With these new classifications, MEWP owners and operators have requirements and responsibility to properly train and educate their employees. Rental companies and dealers will need to support the new standards by updating their training procedures and onboarding guides, as well as offer familiarization to all customers who rent their MEWP.
Owners, operators, and supervisors are all required to meet all of the new training requirements, as well as perform site risk assessments for all MEWP operations.
If an operator has been previously trained and qualified for the previous ANSI standards, they will need to be retrained to meet the qualifications and requirements of the new ANSI A92 standards.
The previous standards have required only operators to be properly trained, however with the A92 update, both operators and supervisors must be trained and educated on the equipment. For example, both operators and supervisors must be aware of possible MEWP hazards, site risk assessment, walking the intended travel route and looking for unsafe ground conditions, as well as how to lower the machine in the event of an emergency or injury to the operator.
Operator training is divided into three categories:
- Theory: learned in a classroom or online and covers training on the safe-use standard as a whole, and how it is applied to each machine.
- Practice: covers how to apply this knowledge with proper hands-on training and machine operation.

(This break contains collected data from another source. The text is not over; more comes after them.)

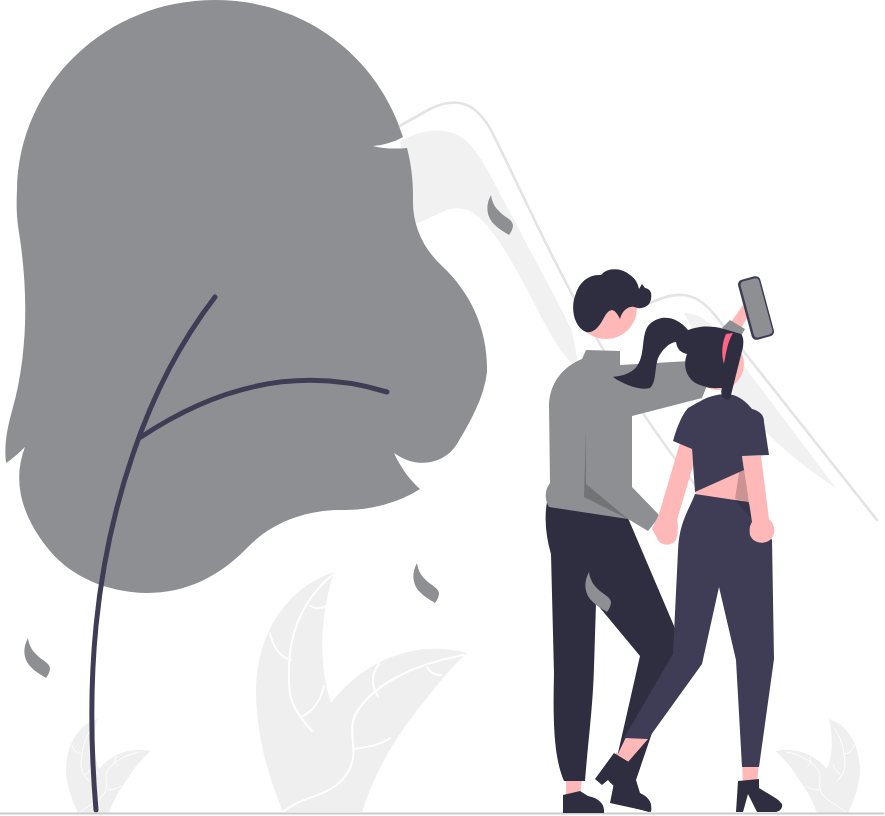
<!DOCTYPE html>
<html lang="en">
<head>
<meta charset="utf-8">
<title>Couple taking a selfie by a tree</title>
<style>
:root {
  --foliage: #8e8f92;
  --ink: #3f3d56;
  --dark: #2f2e41;
  --skin: #ffb8b8;
  --accent: #ff6584;
  --sweater: #8e8f92;
  --plant: #efefef;
  --hill: #f1f1f1;
  --ridge: #e4e4e4;
  --ground: #cbcbcb;
}
html, body { margin: 0; background: #fff; overflow: hidden; }
svg { display: block; width: 885px; height: 816px; }
.foliage { fill: var(--foliage); }
.branch { fill: none; stroke: var(--ink); stroke-width: 5; stroke-linecap: round; }
.hill { fill: var(--hill); }
.ridge { fill: none; stroke: var(--ridge); stroke-width: 2.6; stroke-linecap: round; }
.plant { fill: var(--plant); }
.vein { fill: none; stroke: #fff; stroke-width: 2; stroke-linecap: round; }
.ground { stroke: var(--ground); stroke-width: 2; }
.skin { fill: var(--skin); }
.dark { fill: var(--dark); }
.ink { fill: var(--ink); }
.sweater { fill: var(--sweater); }
.accent { fill: var(--accent); }
.shade { fill: #000; opacity: .2; }
</style>
</head>
<body>
<svg viewBox="0 0 885 816" role="img" aria-label="A couple holding hands takes a selfie beside a large tree">
  <defs>
    <path id="leaf" d="M4 0C-1 9-1 19 5 27C10 33 16 36 22 40C24 37 26 34 26 30C25 25 20 23 15 19C9 14 5 8 4 0Z"/>
    <g id="small-plant">
      <path class="plant" d="M97 719C78 725 66 745 66 772C67 788 73 802 78 813H109C114 797 124 784 132 772C139 762 145 756 151 751C132 747 113 753 99 769C93 755 93 737 97 719Z"/>
      <path class="vein" style="stroke-width:1" d="M92 728C84 738 82 751 81 763C81 771 83 775 89 781M72 745C73 750 76 753 81 754M85 775C89 773 91 769 93 765M139 752C121 756 111 764 107 772C104 779 109 786 104 794C98 802 88 805 79 813M116 757C114 761 116 764 118 766M107 790C113 790 118 788 121 786"/>
    </g>
  </defs>

  <g id="mountains">
    <path class="hill" d="M400 142C420 129 446 126 464 139C482 154 495 185 514 220C536 262 560 305 572 331L579 368C563 361 545 324 530 295C510 258 487 214 464 209C446 205 434 219 414 224Z"/>
    <path class="hill" d="M684 313C700 313 710 322 722 337L836 488C800 465 768 437 744 408C721 380 700 345 684 313Z"/>
    <path class="ridge" d="M396 128L430 109C460 94 478 106 492 132C513 174 540 234 573 296C606 357 650 430 701 492"/>
    <path class="ridge" d="M634 309L660 299C684 290 699 296 714 314L877 520"/>
  </g>

  <g id="plants">
    <use href="#small-plant"/>
    <use href="#small-plant" transform="translate(926 0) scale(-1 1)"/>
    <g id="large-plant">
      <path class="plant" d="M334 572C287 588 257 632 256 690C256 738 270 780 283 812H362C374 775 391 744 415 713C433 690 449 669 467 653C418 640 366 658 331 703C317 660 321 613 334 572Z"/>
      <path class="vein" d="M332 575C300 602 288 638 289 674C288 700 294 711 312 731M270 633C273 647 280 657 291 660M310 606C317 610 322 608 326 606M301 717C314 711 321 699 324 686M464 655C412 664 371 686 355 715C347 733 360 753 348 772C333 798 301 795 283 812M379 664C370 675 372 687 378 696M427 667C431 674 436 675 441 675M354 749C371 747 382 744 390 738"/>
    </g>
  </g>

  <g id="tree">
    <path class="foliage" d="M215 0C305 0 378 57 403 137C394 142 384 145 373 146C384 149 396 149 407 148C411 163 413 179 413 198C412 225 423 248 442 266C471 293 488 330 487 372C484 398 470 422 457 444C444 465 416 469 394 453C401 468 409 479 420 489C398 503 371 510 345 510C309 509 273 521 248 547C220 576 187 593 146 593C107 592 72 577 50 551C26 522 10 486 25 447C19 453 12 459 6 463C4 445 7 429 12 411C28 355 28 294 20 239C17 220 16 211 17 190C19 83 107 0 215 0Z"/>
    <path class="branch" d="M96 810C85 680 95 565 133 454C152 398 178 345 215 297M141 437C222 383 305 367 387 392"/>
  </g>

  <line class="ground" x1="0" y1="813.5" x2="884" y2="813.5"/>

  <g id="man">
    <path class="skin" d="M566 778H582L580 797H566ZM616 752L640 768L632 790H614Z"/>
    <path class="dark" d="M547 502C544 518 546 537 551 554L554 674C553 714 553 756 564 781H585C588 742 593 706 594 667L596 603L640 656L618 753L612 801L649 812C654 805 649 797 640 793L636 780L653 730L680 640L628 518Z"/>
    <path class="dark" d="M563 795L580 791L588 796C599 798 605 804 604 813H563Z"/>
    <path class="dark" d="M615 778L631 783L638 793C648 796 653 803 651 812L610 803Z"/>
    <path class="sweater" d="M586 350L620 351V365L690 361L710 378L702 398L632 416V487L660 516L648 531L628 519L549 507C544 499 545 489 550 483L549 405C550 382 563 367 582 359Z"/>
    <path class="shade" d="M586 430L584 497L628 519L586 484Z"/>
    <circle class="skin" cx="606" cy="308" r="31"/>
    <path class="dark" d="M586 332C573 326 571 307 575 296C579 281 590 274 601 275C608 267 622 268 630 275C636 279 638 284 639 289L642 284L645 288C651 289 652 294 651 299C650 307 641 310 634 307C628 306 622 311 620 319C618 315 616 311 612 310C605 311 604 321 597 328C594 331 590 333 586 332Z"/>
  </g>

  <g id="phone-hand">
    <path class="skin" d="M731 322L743 305L749 315L741 328Z"/>
    <path class="sweater" d="M722 328L730 320L745 329L738 341Z"/>
    <g transform="rotate(-15 756 308)">
      <rect class="ink" x="744.5" y="277" width="23" height="62" rx="5"/>
      <rect class="foliage" x="747" y="279" width="19" height="58" rx="4"/>
    </g>
  </g>

  <g id="woman">
    <path class="skin" d="M695 490L745 469L750 505L696 496ZM742 762H759L757 784H743ZM627 735L648 739L628 762L617 756Z"/>
    <path class="shade" d="M740 466L735 499L749 502L745 468Z"/>
    <path class="ink" d="M695 494C688 512 679 523 678 551L673 654L624 738L648 739L702 664L719 587L736 660L742 767H759L774 659L772 540L748 502Z"/>
    <path class="dark" opacity=".6" d="M735 500L749 502L752 519Z"/>
    <path class="skin" d="M680 443L692 449L693 466L677 520C679 529 677 537 676 540C671 547 660 546 657 538L652 529L659 514Z"/>
    <path class="skin" d="M742 456H761L769 519C776 525 776 535 770 540C763 545 753 543 750 535C749 529 750 525 752 522Z"/>
    <path class="ink" d="M724 394C736 393 746 401 752 409C760 411 764 415 764 422L769 455L742 456L744 470L695 492L692 449L673 441C676 430 681 416 688 408C698 403 707 395 724 394Z"/>
    <path class="dark" d="M738 781L759 779V788C768 794 778 798 782 804C783 809 779 812 775 812H757L748 794L743 812H736Z"/>
    <path class="dark" d="M614 753L632 764C631 776 637 784 638 793L632 796C624 793 613 787 608 780L602 785L595 779Z"/>
    <circle class="skin" cx="718" cy="364" r="26"/>
    <path class="dark" d="M724 329C706 324 695 328 688 330C677 316 659 313 648 326C640 337 647 361 632 371C626 375 619 376 613 377C624 385 641 391 650 388C658 381 653 363 661 353C665 347 671 342 676 342C677 350 682 353 687 354C682 367 687 382 703 386C710 389 717 388 722 388C720 393 722 398 727 400C729 400 731 398 731 395L742 351C744 345 744 337 741 334Z"/>
    <path class="accent" d="M726 334L733 333C727 343 726 354 724 364C721 354 722 343 726 334Z"/>
  </g>

  <g id="falling-leaves" class="foliage">
    <use href="#leaf" x="487" y="195"/>
    <use href="#leaf" x="413" y="563"/>
    <use href="#leaf" x="24" y="638"/>
    <use href="#leaf" x="585" y="572"/>
  </g>
</svg>
</body>
</html>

- Evaluation: proper documentation of the successful completion of the Theory and Practice training.
So, where does this leave me and my business?
The ANSI A92 standards were published in December of 2018, and went into effect December 2019. This gave owners, operators, and companies a full year to become compliant with the new safety training regulations and requirements. If you are not yet compliant with the new A92 standards, it is imperative that you read the full documents, get the proper training, and become compliant as soon as possible.
If you are not certified as an MEWP (mobile elevating work platform) operator, you are now actually in violation and should not be operating any aerial work platform, until this certification has been obtained.
We highly recommend and suggest that operators that are NOT certified, stop operating aerial work platforms.
For example, OSHA is similar to the DOT. Just like you need a driver’s license to operate a vehicle, you also need to be certified and trained to operate a MEWP.
Again, ANYONE that operates or supervises the use of any sort of elevating platform, is subject to these standards.
Who can help me get the proper compliance training for the new regulations?
IPAF, the International Powered Access Federation, is a non-profit organization that promotes the safe and effective use of powered access equipment worldwide.
All Access Equipment is a certified IPAF Training Center, and we offer IPAF Operator Safety Training to qualify owners, operators, and supervisors under the new requirements and regulations. With every machine sale, we include the ANSI/SAIA Manual of Responsibilities as well as OSHA Fact Sheets for safe MEWP operation. Anyone who works with or around a MEWP should be familiar with and adhering to the new safe use standards put in place by ANSI immediately.
You can purchase the ANSI/SAIA Manual of Responsibilities here.
If you purchased a CMC lift from All Access Equipment, one was provided in the back of your owner's manual.
To learn more about the ANSI A92 standards, click here.